╭─ Recorded information
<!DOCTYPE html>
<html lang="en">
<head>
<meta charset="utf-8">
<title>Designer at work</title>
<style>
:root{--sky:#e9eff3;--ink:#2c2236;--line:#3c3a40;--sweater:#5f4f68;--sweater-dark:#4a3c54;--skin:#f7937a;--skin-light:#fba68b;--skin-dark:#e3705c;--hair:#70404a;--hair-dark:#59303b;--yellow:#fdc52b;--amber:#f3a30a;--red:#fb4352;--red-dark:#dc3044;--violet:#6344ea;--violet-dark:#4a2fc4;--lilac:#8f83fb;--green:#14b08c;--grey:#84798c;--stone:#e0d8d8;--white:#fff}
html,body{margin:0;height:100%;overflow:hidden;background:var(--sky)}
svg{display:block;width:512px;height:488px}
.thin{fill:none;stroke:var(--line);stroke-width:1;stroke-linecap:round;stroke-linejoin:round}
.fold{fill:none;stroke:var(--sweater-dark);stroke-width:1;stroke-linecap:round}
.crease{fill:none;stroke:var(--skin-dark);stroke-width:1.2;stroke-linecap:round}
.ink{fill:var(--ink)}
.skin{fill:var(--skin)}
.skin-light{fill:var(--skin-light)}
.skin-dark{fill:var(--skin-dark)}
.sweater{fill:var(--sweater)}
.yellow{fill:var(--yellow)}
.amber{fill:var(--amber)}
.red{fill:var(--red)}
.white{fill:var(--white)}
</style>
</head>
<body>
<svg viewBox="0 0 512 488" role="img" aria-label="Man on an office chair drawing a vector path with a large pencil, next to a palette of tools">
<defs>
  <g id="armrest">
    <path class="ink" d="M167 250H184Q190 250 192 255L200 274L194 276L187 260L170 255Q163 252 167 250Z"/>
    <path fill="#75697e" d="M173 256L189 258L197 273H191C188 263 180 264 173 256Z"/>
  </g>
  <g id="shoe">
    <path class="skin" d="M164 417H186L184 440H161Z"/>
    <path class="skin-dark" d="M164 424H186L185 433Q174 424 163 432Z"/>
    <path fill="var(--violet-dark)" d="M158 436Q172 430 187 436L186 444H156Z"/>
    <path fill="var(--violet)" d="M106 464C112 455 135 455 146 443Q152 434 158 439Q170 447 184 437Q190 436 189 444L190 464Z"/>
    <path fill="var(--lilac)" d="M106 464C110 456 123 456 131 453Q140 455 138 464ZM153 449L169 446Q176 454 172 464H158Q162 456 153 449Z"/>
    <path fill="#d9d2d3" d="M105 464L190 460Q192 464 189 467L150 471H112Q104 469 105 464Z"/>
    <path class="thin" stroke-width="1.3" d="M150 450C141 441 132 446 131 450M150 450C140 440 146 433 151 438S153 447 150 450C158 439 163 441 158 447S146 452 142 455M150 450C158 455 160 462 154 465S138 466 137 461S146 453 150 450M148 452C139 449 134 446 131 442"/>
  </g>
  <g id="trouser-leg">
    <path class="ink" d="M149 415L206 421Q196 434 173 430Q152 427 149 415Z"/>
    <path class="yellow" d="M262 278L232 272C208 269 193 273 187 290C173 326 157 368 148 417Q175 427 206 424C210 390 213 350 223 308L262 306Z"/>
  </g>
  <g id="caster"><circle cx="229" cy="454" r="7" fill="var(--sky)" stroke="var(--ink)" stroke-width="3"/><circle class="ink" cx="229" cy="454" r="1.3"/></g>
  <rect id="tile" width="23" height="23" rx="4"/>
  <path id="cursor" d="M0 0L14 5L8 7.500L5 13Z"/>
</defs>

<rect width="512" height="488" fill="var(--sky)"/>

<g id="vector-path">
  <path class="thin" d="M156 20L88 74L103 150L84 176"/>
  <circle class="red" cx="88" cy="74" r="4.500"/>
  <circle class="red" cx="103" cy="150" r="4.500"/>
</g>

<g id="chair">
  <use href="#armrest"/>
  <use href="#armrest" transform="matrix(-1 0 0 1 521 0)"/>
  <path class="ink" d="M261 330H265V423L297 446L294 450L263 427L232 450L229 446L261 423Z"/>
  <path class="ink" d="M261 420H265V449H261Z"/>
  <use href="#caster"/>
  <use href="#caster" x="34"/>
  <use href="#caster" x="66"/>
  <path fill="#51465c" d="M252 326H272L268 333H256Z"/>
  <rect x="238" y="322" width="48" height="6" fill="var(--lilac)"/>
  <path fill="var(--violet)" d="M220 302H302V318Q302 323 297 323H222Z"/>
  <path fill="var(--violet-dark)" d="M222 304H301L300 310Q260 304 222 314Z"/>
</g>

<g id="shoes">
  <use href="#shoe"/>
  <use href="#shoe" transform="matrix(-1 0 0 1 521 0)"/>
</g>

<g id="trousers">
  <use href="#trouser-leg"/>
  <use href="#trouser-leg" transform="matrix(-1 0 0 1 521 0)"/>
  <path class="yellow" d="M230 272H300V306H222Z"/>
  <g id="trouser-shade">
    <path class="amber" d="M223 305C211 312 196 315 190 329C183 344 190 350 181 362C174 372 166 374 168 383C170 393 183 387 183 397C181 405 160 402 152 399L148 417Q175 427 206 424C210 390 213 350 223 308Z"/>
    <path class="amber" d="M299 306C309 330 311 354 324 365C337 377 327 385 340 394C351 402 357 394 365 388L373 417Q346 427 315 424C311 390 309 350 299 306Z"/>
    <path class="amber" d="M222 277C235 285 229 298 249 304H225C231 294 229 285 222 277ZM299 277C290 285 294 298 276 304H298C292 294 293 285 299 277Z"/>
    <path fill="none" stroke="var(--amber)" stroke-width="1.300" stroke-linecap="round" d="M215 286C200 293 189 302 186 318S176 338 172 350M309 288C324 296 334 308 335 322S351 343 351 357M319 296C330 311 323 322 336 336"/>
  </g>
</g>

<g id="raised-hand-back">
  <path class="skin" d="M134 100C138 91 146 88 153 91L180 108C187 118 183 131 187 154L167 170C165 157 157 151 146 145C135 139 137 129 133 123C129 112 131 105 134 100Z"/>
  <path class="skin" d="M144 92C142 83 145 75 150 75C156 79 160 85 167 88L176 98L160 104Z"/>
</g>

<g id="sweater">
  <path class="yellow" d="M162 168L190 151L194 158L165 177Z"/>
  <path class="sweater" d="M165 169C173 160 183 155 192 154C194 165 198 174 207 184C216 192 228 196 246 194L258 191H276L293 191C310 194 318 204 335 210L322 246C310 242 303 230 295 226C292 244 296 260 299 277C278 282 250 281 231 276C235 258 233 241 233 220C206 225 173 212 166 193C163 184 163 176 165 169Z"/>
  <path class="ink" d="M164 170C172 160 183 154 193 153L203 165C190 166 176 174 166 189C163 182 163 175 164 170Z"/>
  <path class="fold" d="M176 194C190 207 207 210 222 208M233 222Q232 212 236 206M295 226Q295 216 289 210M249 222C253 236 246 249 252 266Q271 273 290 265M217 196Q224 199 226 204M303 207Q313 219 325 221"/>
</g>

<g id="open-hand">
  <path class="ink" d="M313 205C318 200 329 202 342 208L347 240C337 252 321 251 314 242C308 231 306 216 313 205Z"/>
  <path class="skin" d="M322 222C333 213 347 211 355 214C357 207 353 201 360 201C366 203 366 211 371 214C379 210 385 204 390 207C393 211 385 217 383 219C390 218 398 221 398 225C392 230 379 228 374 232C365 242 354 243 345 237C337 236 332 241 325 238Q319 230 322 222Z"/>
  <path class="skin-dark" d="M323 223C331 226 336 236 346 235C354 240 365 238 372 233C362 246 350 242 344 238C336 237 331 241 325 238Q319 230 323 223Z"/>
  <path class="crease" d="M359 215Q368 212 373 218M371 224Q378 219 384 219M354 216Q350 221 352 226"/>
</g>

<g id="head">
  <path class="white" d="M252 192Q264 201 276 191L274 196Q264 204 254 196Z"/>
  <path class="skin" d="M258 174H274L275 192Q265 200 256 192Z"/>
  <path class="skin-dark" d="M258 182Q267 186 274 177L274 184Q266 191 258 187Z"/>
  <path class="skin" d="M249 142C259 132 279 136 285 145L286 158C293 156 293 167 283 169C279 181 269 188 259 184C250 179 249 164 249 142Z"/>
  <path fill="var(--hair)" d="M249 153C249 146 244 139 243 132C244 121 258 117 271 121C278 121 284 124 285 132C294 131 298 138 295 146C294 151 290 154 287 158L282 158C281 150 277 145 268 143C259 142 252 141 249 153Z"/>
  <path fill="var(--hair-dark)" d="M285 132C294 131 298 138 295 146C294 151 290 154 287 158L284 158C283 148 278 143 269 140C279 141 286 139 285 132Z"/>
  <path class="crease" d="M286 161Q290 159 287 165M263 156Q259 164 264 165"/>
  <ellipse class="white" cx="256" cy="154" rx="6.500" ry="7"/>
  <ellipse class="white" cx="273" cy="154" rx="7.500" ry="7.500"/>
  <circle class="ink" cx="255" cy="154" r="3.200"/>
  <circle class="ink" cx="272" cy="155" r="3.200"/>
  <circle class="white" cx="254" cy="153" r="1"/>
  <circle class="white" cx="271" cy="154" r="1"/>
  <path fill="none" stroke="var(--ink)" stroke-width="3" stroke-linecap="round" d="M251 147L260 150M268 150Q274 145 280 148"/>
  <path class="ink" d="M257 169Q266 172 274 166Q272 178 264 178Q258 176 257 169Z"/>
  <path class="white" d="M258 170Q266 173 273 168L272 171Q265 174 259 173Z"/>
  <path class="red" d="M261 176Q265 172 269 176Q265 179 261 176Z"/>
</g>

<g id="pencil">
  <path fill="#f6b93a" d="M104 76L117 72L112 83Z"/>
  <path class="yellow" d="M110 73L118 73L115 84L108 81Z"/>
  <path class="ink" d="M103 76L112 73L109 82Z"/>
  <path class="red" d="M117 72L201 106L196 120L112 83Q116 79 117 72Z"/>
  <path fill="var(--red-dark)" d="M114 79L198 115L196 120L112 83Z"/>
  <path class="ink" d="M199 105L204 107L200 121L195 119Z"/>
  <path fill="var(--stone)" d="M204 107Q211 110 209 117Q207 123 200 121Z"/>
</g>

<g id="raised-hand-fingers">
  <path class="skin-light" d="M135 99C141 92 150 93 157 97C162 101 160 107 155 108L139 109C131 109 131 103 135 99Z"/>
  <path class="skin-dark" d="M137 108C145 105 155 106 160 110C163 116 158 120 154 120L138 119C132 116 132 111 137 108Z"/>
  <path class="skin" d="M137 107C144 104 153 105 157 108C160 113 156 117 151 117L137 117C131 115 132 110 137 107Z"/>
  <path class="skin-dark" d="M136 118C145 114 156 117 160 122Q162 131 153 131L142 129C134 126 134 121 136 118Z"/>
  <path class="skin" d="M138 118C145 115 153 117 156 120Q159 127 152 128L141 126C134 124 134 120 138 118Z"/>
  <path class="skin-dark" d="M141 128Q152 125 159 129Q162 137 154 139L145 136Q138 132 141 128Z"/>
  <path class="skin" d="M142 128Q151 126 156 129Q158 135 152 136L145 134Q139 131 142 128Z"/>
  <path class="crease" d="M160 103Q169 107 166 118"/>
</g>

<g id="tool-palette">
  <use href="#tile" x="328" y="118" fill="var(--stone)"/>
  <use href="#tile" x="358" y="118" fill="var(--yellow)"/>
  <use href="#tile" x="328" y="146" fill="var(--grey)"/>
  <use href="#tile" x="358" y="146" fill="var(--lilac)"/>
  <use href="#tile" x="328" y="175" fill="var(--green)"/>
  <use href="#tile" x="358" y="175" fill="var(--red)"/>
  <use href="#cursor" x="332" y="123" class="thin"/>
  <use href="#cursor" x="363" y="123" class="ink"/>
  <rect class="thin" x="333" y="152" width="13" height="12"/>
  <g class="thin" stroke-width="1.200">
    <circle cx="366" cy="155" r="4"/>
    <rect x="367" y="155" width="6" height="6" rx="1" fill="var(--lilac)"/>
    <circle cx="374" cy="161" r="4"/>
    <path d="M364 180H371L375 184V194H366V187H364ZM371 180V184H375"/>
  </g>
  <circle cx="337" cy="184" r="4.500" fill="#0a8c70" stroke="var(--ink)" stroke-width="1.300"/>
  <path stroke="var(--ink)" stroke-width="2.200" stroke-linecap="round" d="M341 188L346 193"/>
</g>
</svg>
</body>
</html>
╰─
• **Description of the task**
Start at the first line of the entries above. Set down each line exactly through the one with "250H184Q190 250 192", and stop there.

• **Answer box**
<!DOCTYPE html>
<html lang="en">
<head>
<meta charset="utf-8">
<title>Designer at work</title>
<style>
:root{--sky:#e9eff3;--ink:#2c2236;--line:#3c3a40;--sweater:#5f4f68;--sweater-dark:#4a3c54;--skin:#f7937a;--skin-light:#fba68b;--skin-dark:#e3705c;--hair:#70404a;--hair-dark:#59303b;--yellow:#fdc52b;--amber:#f3a30a;--red:#fb4352;--red-dark:#dc3044;--violet:#6344ea;--violet-dark:#4a2fc4;--lilac:#8f83fb;--green:#14b08c;--grey:#84798c;--stone:#e0d8d8;--white:#fff}
html,body{margin:0;height:100%;overflow:hidden;background:var(--sky)}
svg{display:block;width:512px;height:488px}
.thin{fill:none;stroke:var(--line);stroke-width:1;stroke-linecap:round;stroke-linejoin:round}
.fold{fill:none;stroke:var(--sweater-dark);stroke-width:1;stroke-linecap:round}
.crease{fill:none;stroke:var(--skin-dark);stroke-width:1.2;stroke-linecap:round}
.ink{fill:var(--ink)}
.skin{fill:var(--skin)}
.skin-light{fill:var(--skin-light)}
.skin-dark{fill:var(--skin-dark)}
.sweater{fill:var(--sweater)}
.yellow{fill:var(--yellow)}
.amber{fill:var(--amber)}
.red{fill:var(--red)}
.white{fill:var(--white)}
</style>
</head>
<body>
<svg viewBox="0 0 512 488" role="img" aria-label="Man on an office chair drawing a vector path with a large pencil, next to a palette of tools">
<defs>
  <g id="armrest">
    <path class="ink" d="M167 250H184Q190 250 192 255L200 274L194 276L187 260L170 255Q163 252 167 250Z"/>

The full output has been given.